Multifunctional guitars are having a little while. The most obvious example is Fender’s Acoustasonic line, aiming to make the sound and feel of a steel string much more accessible to electric guitarists. and modern guitarists are always looking for new ways to expand their tonal palettes, and thankfully modern pickup technology and construction methods have made it much easier, all in one guitar.

No compromise

By making a hybrid instrument, there is always the risk that it becomes a “jack of all trades, master of nothing”. But given Cordoba’s reputation for high-end nylon-string guitars, it wasn’t exactly going to put its name to anything less than excellent sounding.

The construction and electrics of the stage work to make it sound like an authentic nylon-string guitar. First, the construction: the body is fully chambered mahogany, which means the spruce top can vibrate freely for a full, clear, unamplified sound, and for optimal sound transfer into the under-saddle pickup and internal sensors.

And the underseat mic is no ordinary unit. The entire electronic gear is the result of the partnership between Cordoba and Fishman to develop an all-new system, which produces the best possible amplified sound from the guitar. An under-saddle transducer is paired with an internal dual-body pickup microphone setup for a healthy balance of clarity and airiness: the under-saddle piezo transducer provides clarity and attack, while the body pickup system compensates for this with a more natural sound. If you need more airiness or a drier tone, the balance between the body sensor and undersaddle mic is easily adjusted with an integrated blend knob.
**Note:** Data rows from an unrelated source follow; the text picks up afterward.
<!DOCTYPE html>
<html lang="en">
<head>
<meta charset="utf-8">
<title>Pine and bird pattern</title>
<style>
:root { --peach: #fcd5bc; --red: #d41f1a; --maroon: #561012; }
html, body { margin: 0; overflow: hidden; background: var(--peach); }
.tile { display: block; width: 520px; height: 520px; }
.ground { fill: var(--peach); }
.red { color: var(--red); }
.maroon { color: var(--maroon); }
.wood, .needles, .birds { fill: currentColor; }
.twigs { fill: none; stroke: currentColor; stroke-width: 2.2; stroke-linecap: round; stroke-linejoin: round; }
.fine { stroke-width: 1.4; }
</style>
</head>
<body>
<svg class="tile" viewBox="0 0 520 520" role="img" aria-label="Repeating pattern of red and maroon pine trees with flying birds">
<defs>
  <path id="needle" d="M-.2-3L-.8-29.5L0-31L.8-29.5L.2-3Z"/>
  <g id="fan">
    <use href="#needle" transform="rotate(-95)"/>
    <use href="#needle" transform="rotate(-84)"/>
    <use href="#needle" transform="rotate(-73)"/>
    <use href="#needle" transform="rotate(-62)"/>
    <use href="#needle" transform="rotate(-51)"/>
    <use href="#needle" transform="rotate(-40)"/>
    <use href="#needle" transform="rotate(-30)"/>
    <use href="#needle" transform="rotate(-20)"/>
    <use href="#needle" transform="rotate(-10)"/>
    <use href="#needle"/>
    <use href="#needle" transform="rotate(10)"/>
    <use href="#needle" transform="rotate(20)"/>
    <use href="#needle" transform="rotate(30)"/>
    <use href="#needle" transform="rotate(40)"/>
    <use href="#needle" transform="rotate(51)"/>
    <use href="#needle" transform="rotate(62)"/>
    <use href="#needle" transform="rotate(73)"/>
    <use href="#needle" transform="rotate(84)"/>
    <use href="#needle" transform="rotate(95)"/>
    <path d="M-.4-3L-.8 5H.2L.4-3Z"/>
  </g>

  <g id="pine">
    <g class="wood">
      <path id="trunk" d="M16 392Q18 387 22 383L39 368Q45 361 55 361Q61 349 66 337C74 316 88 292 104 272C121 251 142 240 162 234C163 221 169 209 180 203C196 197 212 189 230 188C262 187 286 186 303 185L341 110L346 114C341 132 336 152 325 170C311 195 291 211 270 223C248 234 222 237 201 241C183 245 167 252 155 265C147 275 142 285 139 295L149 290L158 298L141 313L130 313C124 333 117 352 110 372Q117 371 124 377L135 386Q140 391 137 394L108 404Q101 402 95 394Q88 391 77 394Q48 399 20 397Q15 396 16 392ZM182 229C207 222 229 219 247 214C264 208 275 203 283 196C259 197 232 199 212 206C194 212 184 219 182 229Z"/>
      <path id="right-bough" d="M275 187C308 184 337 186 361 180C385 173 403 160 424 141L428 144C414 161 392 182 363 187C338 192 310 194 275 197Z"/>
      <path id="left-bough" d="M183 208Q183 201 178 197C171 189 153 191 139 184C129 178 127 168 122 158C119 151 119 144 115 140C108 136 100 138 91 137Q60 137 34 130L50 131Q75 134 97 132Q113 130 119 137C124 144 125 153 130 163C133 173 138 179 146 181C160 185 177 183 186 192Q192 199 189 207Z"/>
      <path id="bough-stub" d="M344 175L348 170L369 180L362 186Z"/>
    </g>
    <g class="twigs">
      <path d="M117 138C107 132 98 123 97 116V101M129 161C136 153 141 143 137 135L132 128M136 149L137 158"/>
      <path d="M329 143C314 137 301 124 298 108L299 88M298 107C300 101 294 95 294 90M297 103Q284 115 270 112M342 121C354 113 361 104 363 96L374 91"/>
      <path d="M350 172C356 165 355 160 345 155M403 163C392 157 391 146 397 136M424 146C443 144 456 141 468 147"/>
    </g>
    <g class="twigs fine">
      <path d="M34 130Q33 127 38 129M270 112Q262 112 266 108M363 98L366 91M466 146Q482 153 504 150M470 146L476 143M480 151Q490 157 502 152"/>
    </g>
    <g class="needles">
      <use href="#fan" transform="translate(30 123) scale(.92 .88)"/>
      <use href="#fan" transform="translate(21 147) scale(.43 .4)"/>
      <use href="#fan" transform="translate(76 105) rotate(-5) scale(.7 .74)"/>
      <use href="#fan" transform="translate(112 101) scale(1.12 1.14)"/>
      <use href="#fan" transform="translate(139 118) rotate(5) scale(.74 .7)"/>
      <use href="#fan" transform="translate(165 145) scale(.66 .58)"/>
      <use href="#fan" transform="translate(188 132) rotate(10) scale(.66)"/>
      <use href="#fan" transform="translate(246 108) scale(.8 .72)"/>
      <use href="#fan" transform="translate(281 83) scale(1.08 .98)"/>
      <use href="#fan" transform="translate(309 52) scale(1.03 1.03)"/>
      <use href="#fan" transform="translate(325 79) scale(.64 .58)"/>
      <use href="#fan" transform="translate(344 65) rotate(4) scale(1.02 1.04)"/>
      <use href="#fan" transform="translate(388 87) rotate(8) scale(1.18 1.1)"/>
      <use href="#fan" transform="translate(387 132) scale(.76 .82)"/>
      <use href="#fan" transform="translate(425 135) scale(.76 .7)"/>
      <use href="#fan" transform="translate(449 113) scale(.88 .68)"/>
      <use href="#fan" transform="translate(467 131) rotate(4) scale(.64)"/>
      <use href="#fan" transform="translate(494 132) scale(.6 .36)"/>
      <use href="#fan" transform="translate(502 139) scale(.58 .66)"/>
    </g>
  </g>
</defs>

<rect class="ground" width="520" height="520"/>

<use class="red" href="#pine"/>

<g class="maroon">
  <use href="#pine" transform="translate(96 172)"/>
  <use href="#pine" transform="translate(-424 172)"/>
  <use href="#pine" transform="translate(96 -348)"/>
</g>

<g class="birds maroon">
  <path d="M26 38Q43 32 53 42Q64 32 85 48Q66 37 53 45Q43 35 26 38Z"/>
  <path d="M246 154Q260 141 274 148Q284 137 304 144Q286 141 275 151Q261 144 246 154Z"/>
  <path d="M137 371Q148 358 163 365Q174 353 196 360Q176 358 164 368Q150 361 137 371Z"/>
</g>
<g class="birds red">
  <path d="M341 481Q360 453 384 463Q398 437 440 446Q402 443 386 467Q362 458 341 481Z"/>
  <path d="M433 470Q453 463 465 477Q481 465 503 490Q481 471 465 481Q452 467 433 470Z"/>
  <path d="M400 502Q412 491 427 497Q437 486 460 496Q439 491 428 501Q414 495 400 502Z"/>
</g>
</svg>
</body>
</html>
The finely tuned electrics and solid construction also work to eliminate stage feedback. Depending on your amplification situation, if you’re holding a very resonant classical guitar that’s plugged into a PA or monitor, that’s a recipe for howling feedback. This can often be recalled by the person picking up the sound, but it will most likely involve picking up a large portion of your sound around your instrument’s resonant frequency. With a guitar already designed to eliminate feedback, that means every part of its natural sound will be felt by the audience.

So the Stage’s construction and electronics work together holistically to create an easy-to-control, great-sounding nylon-string guitar – but it’s all for nothing if you can’t play the Thing.

More comfort

Why wouldn’t you be able to? Well, if you play electric or steel-string acoustic and are thinking of introducing nylon-string guitar sounds into your music, you might have stopped at a guitar shop and have tried a traditional nylon string guitar. If so, you will immediately have noticed that the neck and fingerboard are very different from what you are used to: there is often no fretboard radius at all and the neck is much, much wider. If you’re not used to the much wider spacing and complete lack of radius, nylon-string guitars can be intimidating, requiring a lot of work to get used to, and switching between thinner necks and rounding can complicate things further.

Cordoba Scene

The Cordoba Stage aims to make nylon-string guitar sound accessible to players who might not want to climb that particular wall. Rather than a traditional 52mm, the Stage sports a 48mm nut width. It’s not as thin as the nut of a steel string, often around 43mm, which means it still offers the wider string spacing that classic chord voicings sometimes require. The neck also has a 16-inch radius, which means chord shapes will feel much more natural if you’re used to electrics, or if you’ve just discovered that traditional nylon-string guitars have chord spacing. strings too wide for your hands or playing style.

And the solid, chambered body that reduces feedback and increases resonance also helps the guitar sound as thin as it is, yet full and clear: it measures just 40mm from top to bottom, thinner than most steels. string acoustics.

The best of both worlds

The sound of a nylon string guitar can be absolutely stunning and offer something completely different from what you might be used to. Similar to how the Fender Acoustasonic can bridge the gap between electric and acoustic, the Stage can make nylon-string guitars accessible to both steel-string and electric players. If you want to introduce the sound of nylon strings to your repertoire, but worry about the ergonomic challenges, you need not worry anymore.

Cordoba scene

And, of course, hybrids go both ways: if you’re a classic player, but find yourself wanting a more ergonomic instrument, or you’re tired of having to dial in feedback before every live performance, the stage is a great choice for your next guitar.

Comments are closed.